3. What do I do when I don’t approve of what my child is wearing?
You may not approve of what your child is wearing, but making space for your child to experiment is paramount to building a safe, nurturing environment for self-expression.
Learning to express oneself through style is a personal journey. You can’t tell kids how to dress. Well you can, but you are going to get a lot of push back. They have to cultivate their own tastes, and this cultivation is a process, which involves making mistakes along the way. Part of this process is also discovering your style inspirations, traveling as much as possible, and being exposed to varied fine artworks.
My life and style were greatly influenced by some of my high school teachers, who introduced me to the joys of meandering through a museum and experiencing the Symphony. With those same teachers, I was able to travel to Europe and build on my aesthetic knowledge and sensibilities. They showed me such a beautiful approach to life, which informed my own. As I matured, I began reading books on style [personal list below] and learning about the art of magic. All of these resources and influences helped me figure out who I am, so I can then communicate it to the world. Now I help other people communicate themselves as authentically and beautifully as possible.
4. Any parting advice?
Just this quote: “Don’t strive to be a great artist, strive to be a better artist.” You’re never done. Always be a student, and always work to improve. In dress, in parenting, in growing, there’s always more to learn.
5. Elliott’s Top Books on Style:
1. Style & the Man, Alan Flusser
2. ABC's of Men's Fashion, Hardy Amies
3. Dressing The Man, Alan Flusser
4. True Style, G. Bruce Boyer
5. Elegance, A Guide to Quality in Menswear, G. Bruce Boyer
6. Eminently Suitable, G. Bruce Boyer
7. Take Ivy, Ishizu, Kurosu, Hasegawa, Hayashida
8. Men and Style, David Coggins
9. The Mr Porter Paperback, MrPorter.com
10. Gunns Golden Rules, Tim Gunn
6. Elliott’s List of Timeless Fashion Items for Boys:
No matter if your son is 4 or 18 this list of classics will help them quickly achieve an effortlessly chic look.
What’s next for you?
I strongly believe a magician’s dress is an important piece of the performance. I’m super passionate about helping magicians dress beautifully, so I’m writing an entire book solely dedicated to style for magicians.
Follow Elliott Terral @elliottterral on Instagram for news on his upcoming book and style advice.
There are many benefits to making these beautiful “Dream & Gratefulness Catchers”. For one making these together as a family allows the whole family to be aware of each others dreams, wishes and most importantly connect to the feeling of gratitude. This activity was also designed specifically to teach little kids how to hold a “needle” as well as how to create a “blanket stitch,” which goes around the perimeter of the plate. Depending on the age of the child they can either performs all the steps on their own or you can do it for them leaving just the“sewing” for them to do.
wool thread any combination of colors, folded in half and tied into a knot
2 inches of metal wire, folded in half
7” paper plate

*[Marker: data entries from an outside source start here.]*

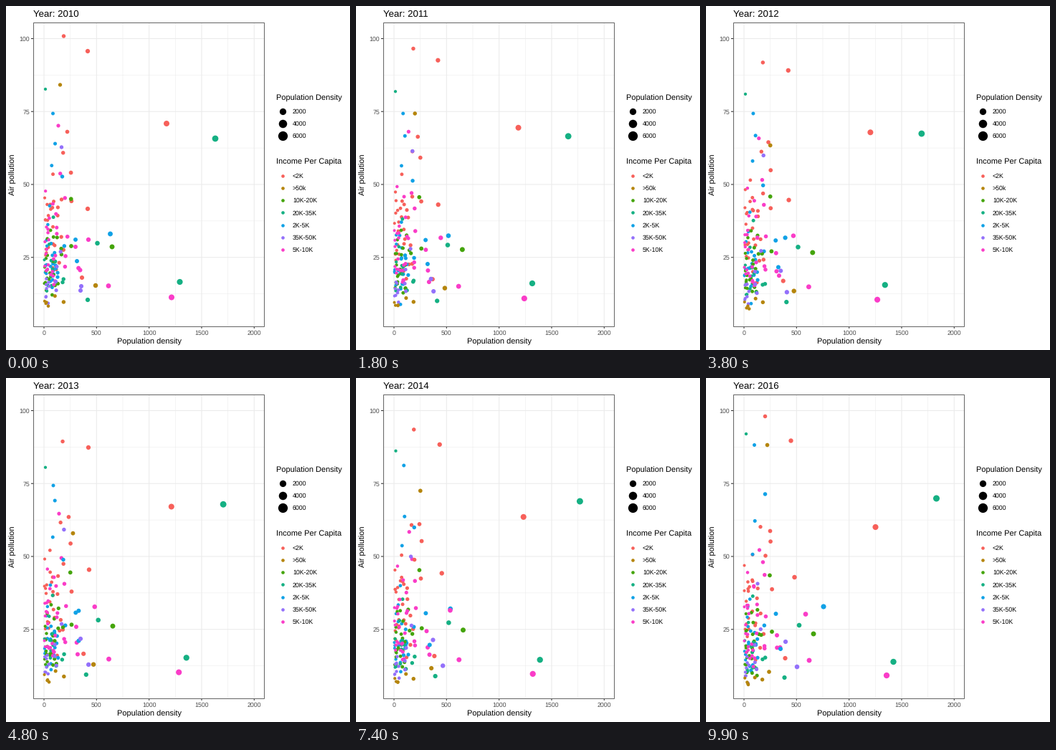
A matplotlib script for the animation above (10 s loop, 480 by 480 pixels).

```python
import numpy as np
import matplotlib.pyplot as plt
from matplotlib.animation import FuncAnimation
from matplotlib.patches import Rectangle

SIZE, FRAMES, YEARS = 480, 100, 7
PT = 0.72  # points per pixel at 100 dpi
INK, GREY, RULE = "black", "#4d4d4d", "#333333"
COLORS = {
    "<2K": "#f7605a", ">50k": "#b5850c", "10K-20K": "#44a40a",
    "20K-35K": "#15b083", "2K-5K": "#10a1e6", "35K-50K": "#9370fb",
    "5K-10K": "#fa3cc8",
}
LEFT, TOP, RIGHT, BOTTOM = 38, 23, 360, 447

plt.rcParams["font.family"] = "Liberation Sans"
plt.rcParams["text.hinting"] = "none"
rng = np.random.default_rng(12)


def px(density):
    return 53 + 0.14665 * density


def py(level):
    return 452.5 - 4.07 * level


def radius(density):
    return 1.9 + 0.061 * np.sqrt(np.maximum(density, 0))


# ---------- data: yearly positions on the stage ----------
# Dots that stand apart: a few points, evenly spaced over the years.
PATHS = {
    "<2K": [
        [(224, 164), (231, 180), (236.5, 208)],
        [(114, 63), (115, 98), (118.5, 87.5)],
        [(80.5, 42), (79, 90), (82.5, 53.5)],
        [(114, 283), (116, 267), (123.5, 278)],
        [(85.5, 175.5), (89.5, 213.5)],
        [(77.5, 270), (83, 248)],
        [(106, 379), (110.5, 391)],
    ],
    ">50k": [
        [(75.5, 110), (94, 220), (85.5, 93.5)],
        [(125, 390), (122, 400), (88, 410)],
    ],
    "10K-20K": [
        [(148, 336), (150, 357)],
        [(91, 335), (92, 354)],
    ],
    "20K-35K": [
        [(292, 185), (303.5, 176), (321.5, 168)],
        [(242.5, 385), (261.5, 396)],
        [(127.5, 331), (130, 345)],
        [(114, 410), (109.5, 418)],
        [(55, 116), (55, 125), (56, 78)],
    ],
    "2K-5K": [
        [(145.5, 318), (100, 325), (164, 319)],
        [(65.5, 150), (66, 150), (67.5, 93.5)],
        [(78.5, 238), (80, 254), (82.5, 162)],
        [(97, 326), (97.5, 329)],
        [(99, 356), (104, 378)],
    ],
    "35K-50K": [
        [(77.5, 197), (81, 212), (72, 287)],
        [(105, 391), (104, 363), (111, 368)],
        [(104, 397), (127, 403)],
    ],
    "5K-10K": [
        [(231, 406.5), (252, 415)],
        [(115, 326), (124, 319), (139, 329.5)],
        [(143, 390.5), (144, 394)],
        [(97, 336), (99, 359)],
        [(73, 167), (74, 190), (74.5, 240)],
    ],
}

# Crowd by the left edge: colour, count, lowest y, mean height above it.
CROWD = [
    ("<2K", 30, 395, 75), ("2K-5K", 26, 408, 64), ("10K-20K", 26, 412, 44),
    ("20K-35K", 13, 418, 42), ("5K-10K", 31, 400, 60),
    ("35K-50K", 12, 424, 32), (">50k", 6, 427, 14),
]

xs, ys, tints = [], [], []


def add(color, x, y):
    xs.append(x)
    ys.append(y)
    tints.append(COLORS[color])


for color, count, low, height in CROWD:
    for _ in range(count):
        x = 54 + min(rng.exponential(12), 48)
        y = low - rng.gamma(3, height / 3)
        trend = np.linspace(-3, 8, YEARS)
        wander = rng.normal(0, 1, (2, YEARS))
        add(color, np.maximum(53.5, x + wander[0]),
            np.minimum(428, y + trend + 0.1 * height * wander[1]))

for color, paths in PATHS.items():
    for path in paths:
        x, y = zip(*path)
        when = np.linspace(0, YEARS - 1, len(path))
        add(color, np.interp(range(YEARS), when, x),
            np.interp(range(YEARS), when, y))

xs, ys = np.array(xs), np.array(ys)

# ---------- stage ----------
fig = plt.figure(figsize=(4.8, 4.8), dpi=100, facecolor="white")
ax = fig.add_axes([0, 0, 1, 1])
ax.set(xlim=(0, SIZE), ylim=(SIZE, 0))
ax.axis("off")


def line(x, y, color, width):
    ax.plot(x, y, color=color, lw=width * PT, solid_capstyle="butt",
            snap=False, zorder=1)


def text(x, y, s, size, color=INK, **kw):
    kw.setdefault("va", "baseline")
    return ax.text(x, y, s, fontsize=size * PT, color=color, **kw)


def dots(x, y, r, color):
    return ax.scatter(x, y, s=(2 * PT * r) ** 2, c=color, linewidths=0,
                      snap=False, zorder=3)


for i in range(9):
    width = 0.53 if i % 2 else 1.07
    line([px(250 * i)] * 2, [TOP, BOTTOM], "#ebebeb", width)
    if i:
        line([LEFT, RIGHT], [py(12.5 * i)] * 2, "#ebebeb", width)

for d in range(0, 2001, 500):
    line([px(d)] * 2, [BOTTOM, BOTTOM + 3], RULE, 1.07)
    text(px(d), 459, str(d), 8.8, GREY, ha="center")
for v in range(25, 101, 25):
    line([LEFT - 3, LEFT], [py(v)] * 2, RULE, 1.07)
    text(33, py(v) + 3.2, str(v), 8.8, GREY, ha="right")

ax.add_patch(Rectangle((LEFT, TOP), RIGHT - LEFT, BOTTOM - TOP, fill=False,
                       ec="#6b6b6b", lw=1.07 * PT, zorder=5))
text(199.5, 472, "Population density", 11, ha="center")
text(13.5, 235.5, "Air pollution", 11, rotation=90, va="center",
     ha="right").set_x(15.5)

text(377, 132, "Population Density", 11)
for i, d in enumerate((2000, 4000, 6000)):
    y = 146.5 + 17.28 * i
    dots(386, y, radius(d), INK)
    text(400, y + 3.2, str(d), 8.8)

text(377, 221, "Income Per Capita", 11)
for i, (label, color) in enumerate(COLORS.items()):
    y = 236.5 + 17.28 * i
    dots(386, y, 2.3, color)
    text(400, y + 3.2, label, 8.8)

title = text(38, 15, "", 13.2)
cloud = dots(xs[:, 0], ys[:, 0], np.full(len(xs), 2.2), tints)


def draw(k):
    t = k * (YEARS - 1) / (FRAMES - 1)
    i = min(int(t), YEARS - 2)
    f = t - i
    x = xs[:, i] * (1 - f) + xs[:, i + 1] * f
    y = ys[:, i] * (1 - f) + ys[:, i + 1] * f
    cloud.set_offsets(np.column_stack([x, y]))
    cloud.set_sizes((2 * PT * radius((x - 53) / 0.14665)) ** 2)
    title.set_text(f"Year: {int(2010.5 + t)}")
    return cloud, title


anim = FuncAnimation(fig, draw, frames=FRAMES, interval=100, repeat=True,
                     repeat_delay=0, init_func=lambda: draw(0))
plt.show()
```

Step 1: Cut out a hole in the middle of the plate.
Step 2: Cut the the middle piece you just cut out in half. Snip around the edge of each half to create a paper feather. Hole punch each feather.
Step 3: Write what you are grateful for one on of the feathers and what you wish for on the other.
Step 4: Hole punch around the inside and outside perimeter of the plate.
Step 5: Slip on the wool thread onto the folded wire, which is your needle and sew a blanket stitch around the outside perimeter. When the loops are all "sewn" make sure to leave some string to hang the dream catcher from.
Step 6: Using the same wire as a needle sew a web on the inside
perimeter of the place, looping on threads as they run out
Step 7: Hand 3 threads at the bottom of the dream catcher and tie
the two feather to the outside threads.